And finally, camaraderie was established. By spring of 2018, there was a level of trust and rapport with each of my students that I had never achieved before. With camaraderie, our 5-10 minute conversations evolved into deeper learning. Students were choosing to share with me incredible nuggets of information that got at the heart of why they were the readers/writers and even humans that they were. While getting a clear understanding of who they were as readers and writers, I also got glimpses into their hearts as humans. Priceless.
Which brings me to my last point… data collection. It took me a while to determine my data collection methods during conferring. And truthfully, I was overwhelmed to think about another collection of data. But all those incredible nuggets of information practically wrote themselves down, as important as they were, I found that data collection was easy – yes EASY! – because it didn’t revolve around numerical data or word lists or timed tests. In fact, I came up with a simple electronic record on my iPad that allowed me to quickly type up the data at the closing of each reading/writing conference. See below for a snapshot of it:

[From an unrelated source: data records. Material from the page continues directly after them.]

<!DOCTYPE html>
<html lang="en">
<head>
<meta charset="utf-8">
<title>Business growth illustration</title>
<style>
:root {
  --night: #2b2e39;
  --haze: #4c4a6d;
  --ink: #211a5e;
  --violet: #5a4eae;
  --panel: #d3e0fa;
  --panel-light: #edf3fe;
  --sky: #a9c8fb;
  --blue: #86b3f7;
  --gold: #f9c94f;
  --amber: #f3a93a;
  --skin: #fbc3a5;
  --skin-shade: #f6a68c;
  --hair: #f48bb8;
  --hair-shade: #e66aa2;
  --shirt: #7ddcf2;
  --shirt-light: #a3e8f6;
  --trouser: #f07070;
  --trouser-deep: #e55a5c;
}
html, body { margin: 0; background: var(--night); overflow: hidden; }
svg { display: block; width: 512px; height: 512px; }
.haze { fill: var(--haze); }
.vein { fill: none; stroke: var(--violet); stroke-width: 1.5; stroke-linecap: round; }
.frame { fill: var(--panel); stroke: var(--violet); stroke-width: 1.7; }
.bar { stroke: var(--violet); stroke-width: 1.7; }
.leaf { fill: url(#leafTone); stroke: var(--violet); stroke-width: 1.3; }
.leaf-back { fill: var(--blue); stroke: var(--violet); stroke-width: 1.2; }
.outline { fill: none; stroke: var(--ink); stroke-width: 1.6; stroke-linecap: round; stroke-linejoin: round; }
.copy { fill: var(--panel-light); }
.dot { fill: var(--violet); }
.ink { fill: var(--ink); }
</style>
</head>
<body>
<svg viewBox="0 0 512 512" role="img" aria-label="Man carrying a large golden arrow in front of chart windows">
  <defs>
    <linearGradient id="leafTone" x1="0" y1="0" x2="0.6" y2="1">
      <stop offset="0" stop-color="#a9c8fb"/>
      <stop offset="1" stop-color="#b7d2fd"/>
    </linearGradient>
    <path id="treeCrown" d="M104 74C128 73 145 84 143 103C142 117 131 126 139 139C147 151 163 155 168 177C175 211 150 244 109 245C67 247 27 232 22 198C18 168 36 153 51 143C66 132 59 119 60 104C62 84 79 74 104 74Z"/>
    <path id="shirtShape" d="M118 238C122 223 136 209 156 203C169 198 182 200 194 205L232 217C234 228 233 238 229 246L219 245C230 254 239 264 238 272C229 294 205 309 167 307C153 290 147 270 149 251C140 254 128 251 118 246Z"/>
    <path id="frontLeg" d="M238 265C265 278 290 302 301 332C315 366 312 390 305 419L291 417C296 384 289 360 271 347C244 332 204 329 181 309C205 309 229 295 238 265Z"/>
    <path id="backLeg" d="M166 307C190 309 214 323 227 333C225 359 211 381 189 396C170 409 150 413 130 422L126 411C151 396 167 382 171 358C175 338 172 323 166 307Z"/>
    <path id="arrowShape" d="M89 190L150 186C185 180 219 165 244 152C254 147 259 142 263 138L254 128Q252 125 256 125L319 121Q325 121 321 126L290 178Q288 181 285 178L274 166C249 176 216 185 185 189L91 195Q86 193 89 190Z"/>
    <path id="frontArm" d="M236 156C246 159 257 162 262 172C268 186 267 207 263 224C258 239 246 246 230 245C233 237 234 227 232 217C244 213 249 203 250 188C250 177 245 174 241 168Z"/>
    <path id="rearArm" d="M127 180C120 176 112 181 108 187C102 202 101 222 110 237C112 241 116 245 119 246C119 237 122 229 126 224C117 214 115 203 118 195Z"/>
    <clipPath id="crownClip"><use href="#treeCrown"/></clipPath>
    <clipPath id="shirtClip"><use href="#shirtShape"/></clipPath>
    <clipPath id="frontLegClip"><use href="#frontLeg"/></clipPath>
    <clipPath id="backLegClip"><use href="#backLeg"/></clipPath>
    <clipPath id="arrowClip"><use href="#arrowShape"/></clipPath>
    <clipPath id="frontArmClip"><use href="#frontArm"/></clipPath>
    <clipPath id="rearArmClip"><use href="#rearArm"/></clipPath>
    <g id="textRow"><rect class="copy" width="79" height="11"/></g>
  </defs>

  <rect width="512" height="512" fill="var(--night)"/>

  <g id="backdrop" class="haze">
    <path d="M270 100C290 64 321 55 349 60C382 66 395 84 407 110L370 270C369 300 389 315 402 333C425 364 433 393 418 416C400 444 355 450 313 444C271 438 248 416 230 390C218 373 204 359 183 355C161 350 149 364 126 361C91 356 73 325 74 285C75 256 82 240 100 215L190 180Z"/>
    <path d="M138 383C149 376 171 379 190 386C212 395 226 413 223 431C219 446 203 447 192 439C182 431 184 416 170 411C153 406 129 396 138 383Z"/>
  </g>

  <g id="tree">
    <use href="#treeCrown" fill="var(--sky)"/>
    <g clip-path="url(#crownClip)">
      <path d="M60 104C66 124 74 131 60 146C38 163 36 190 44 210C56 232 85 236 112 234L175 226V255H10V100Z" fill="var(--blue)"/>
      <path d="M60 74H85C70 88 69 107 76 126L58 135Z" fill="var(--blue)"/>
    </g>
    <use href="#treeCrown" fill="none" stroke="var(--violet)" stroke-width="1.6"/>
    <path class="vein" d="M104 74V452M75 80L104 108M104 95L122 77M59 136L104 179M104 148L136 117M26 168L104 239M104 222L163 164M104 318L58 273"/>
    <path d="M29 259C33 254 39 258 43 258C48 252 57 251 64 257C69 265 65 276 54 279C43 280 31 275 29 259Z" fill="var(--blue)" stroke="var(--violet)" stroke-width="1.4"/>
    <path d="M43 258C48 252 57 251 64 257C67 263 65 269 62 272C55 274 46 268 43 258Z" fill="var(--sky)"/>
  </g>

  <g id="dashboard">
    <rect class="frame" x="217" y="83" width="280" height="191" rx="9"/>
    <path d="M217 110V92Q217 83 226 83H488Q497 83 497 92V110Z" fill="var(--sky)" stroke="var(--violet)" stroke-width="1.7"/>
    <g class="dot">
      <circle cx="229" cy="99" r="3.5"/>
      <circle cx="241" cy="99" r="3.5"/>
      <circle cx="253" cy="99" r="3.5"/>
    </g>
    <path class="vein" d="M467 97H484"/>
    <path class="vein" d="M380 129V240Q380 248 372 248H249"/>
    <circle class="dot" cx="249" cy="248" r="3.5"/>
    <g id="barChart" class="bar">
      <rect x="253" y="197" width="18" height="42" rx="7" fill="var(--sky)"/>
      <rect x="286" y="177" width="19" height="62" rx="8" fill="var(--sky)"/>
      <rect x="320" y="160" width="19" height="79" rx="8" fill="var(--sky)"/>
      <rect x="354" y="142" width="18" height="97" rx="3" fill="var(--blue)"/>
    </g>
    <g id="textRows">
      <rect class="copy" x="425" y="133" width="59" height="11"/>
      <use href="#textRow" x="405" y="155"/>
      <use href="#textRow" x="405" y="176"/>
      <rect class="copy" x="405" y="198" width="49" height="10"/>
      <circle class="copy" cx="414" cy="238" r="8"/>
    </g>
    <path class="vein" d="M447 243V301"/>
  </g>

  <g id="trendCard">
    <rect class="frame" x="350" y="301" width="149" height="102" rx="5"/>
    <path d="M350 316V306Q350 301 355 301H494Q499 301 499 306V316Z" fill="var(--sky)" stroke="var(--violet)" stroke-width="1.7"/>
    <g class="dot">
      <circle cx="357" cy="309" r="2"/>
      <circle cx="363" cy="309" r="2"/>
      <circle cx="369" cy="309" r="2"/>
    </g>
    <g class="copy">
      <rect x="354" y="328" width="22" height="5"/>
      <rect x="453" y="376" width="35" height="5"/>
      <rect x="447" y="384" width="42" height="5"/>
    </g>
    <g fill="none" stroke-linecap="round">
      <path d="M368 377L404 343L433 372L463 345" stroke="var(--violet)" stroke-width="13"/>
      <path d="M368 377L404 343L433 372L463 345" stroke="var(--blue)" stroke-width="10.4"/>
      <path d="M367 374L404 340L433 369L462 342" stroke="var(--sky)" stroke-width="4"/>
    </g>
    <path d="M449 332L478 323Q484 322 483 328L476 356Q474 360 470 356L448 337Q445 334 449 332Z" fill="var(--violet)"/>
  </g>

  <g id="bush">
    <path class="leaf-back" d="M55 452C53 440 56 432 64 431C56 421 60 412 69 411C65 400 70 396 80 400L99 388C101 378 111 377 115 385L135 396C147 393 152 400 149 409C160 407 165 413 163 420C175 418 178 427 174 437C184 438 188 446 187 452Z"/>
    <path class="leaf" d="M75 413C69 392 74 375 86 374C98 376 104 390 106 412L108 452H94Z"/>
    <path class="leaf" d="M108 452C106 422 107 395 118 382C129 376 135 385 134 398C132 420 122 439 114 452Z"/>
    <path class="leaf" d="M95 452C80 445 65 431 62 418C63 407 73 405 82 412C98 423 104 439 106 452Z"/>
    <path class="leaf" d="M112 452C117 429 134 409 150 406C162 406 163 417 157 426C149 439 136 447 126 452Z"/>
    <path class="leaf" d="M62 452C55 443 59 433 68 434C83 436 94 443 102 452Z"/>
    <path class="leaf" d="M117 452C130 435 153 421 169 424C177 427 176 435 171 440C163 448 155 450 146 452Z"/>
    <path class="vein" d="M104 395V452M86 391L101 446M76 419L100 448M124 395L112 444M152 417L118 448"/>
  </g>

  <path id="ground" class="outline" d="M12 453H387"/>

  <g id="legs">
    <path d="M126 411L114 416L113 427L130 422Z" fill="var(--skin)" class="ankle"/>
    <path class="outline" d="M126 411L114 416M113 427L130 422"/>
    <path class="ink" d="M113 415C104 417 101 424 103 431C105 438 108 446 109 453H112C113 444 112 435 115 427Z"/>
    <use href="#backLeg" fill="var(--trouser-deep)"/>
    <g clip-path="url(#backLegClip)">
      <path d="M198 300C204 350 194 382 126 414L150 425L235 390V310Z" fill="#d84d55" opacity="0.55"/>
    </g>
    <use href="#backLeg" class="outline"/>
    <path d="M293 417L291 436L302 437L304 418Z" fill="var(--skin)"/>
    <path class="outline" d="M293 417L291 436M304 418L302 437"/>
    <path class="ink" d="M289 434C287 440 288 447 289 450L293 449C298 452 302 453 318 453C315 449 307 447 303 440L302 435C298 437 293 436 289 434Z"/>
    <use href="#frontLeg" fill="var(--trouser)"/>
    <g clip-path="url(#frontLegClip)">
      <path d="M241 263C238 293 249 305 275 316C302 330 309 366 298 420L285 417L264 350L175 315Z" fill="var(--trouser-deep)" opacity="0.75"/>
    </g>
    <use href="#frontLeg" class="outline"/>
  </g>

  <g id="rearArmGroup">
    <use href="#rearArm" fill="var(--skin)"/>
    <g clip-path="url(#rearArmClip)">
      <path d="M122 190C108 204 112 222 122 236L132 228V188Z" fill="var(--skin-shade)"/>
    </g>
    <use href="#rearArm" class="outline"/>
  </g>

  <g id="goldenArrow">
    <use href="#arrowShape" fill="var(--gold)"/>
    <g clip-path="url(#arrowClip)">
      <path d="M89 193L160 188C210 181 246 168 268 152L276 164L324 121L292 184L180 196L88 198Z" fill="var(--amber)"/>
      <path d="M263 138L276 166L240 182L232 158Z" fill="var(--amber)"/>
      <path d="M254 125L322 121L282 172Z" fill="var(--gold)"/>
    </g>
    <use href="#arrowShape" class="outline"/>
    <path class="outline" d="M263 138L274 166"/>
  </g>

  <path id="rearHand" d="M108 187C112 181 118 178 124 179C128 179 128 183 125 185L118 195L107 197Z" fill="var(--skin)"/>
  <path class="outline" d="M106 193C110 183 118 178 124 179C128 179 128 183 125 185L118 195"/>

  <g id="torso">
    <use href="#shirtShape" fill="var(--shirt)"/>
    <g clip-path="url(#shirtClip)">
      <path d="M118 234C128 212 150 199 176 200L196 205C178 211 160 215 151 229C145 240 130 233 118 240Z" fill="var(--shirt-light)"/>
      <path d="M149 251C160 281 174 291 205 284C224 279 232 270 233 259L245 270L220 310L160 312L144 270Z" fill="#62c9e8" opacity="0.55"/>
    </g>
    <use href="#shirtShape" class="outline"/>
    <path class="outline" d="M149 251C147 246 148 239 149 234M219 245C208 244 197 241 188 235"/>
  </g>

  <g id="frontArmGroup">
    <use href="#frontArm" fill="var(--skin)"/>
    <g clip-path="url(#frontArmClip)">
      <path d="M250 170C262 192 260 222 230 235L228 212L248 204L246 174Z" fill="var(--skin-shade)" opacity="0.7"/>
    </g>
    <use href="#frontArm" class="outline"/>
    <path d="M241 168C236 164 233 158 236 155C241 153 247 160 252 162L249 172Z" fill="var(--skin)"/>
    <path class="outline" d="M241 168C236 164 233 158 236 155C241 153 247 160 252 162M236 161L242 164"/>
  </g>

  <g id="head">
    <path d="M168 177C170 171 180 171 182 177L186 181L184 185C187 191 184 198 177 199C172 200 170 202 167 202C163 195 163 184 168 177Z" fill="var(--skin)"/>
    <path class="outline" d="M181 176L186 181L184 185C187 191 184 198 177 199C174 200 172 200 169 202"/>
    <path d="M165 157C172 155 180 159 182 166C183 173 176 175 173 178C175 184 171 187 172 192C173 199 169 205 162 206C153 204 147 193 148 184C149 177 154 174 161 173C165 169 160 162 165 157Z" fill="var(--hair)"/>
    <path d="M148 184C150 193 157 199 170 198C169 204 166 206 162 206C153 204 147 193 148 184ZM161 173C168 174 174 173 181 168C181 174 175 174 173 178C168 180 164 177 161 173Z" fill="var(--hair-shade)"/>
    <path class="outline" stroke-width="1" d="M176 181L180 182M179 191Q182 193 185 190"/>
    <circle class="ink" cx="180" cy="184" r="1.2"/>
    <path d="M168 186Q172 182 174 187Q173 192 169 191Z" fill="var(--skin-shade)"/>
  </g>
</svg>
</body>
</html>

The overarching theme of my conferring data was the reading and writing behaviors of my students. In other words, I now had a living document of what my students DO as readers and writers. Knowing their habits, their strengths and areas for improvement, and their processing/thinking while reading and writing was so beneficial. In reviewing my data collection, I was able to provide one TP (teaching point) for individualized instruction for each conference. Often, the TP would align with the reading/writing learning target of that day or week, but not always. And that is the true advantage of conferring; there is flexibility and opportunity for you as the teacher to determine what’s important for the student you are sitting alongside on that particular day.
I’m going to leave you with words from Patrick Allen that I can confirm are true:
“Coming to know conferring has been a journey, but when you spend time and intention on an instructional practice, the benefits are well worth the effort.”
If you’re feeling stuck, weighed down, and ready for the LOVE of reading and writing to ignite within your classroom, I’d say start with conferring. Don’t just dabble, commit. It will prove to be worthy of your time and your students' time. It is NOT 'just another thing to do' on our never ending ‘To Do’ lists as teachers. YOU CAN DO IT. Happy conferring!
To provide innovative educational resources for educators, parents, and students, that go beyond lecture and worksheets.
Sara Segar, experiential life-science educator and advisor, curriculum writer, and mother of two.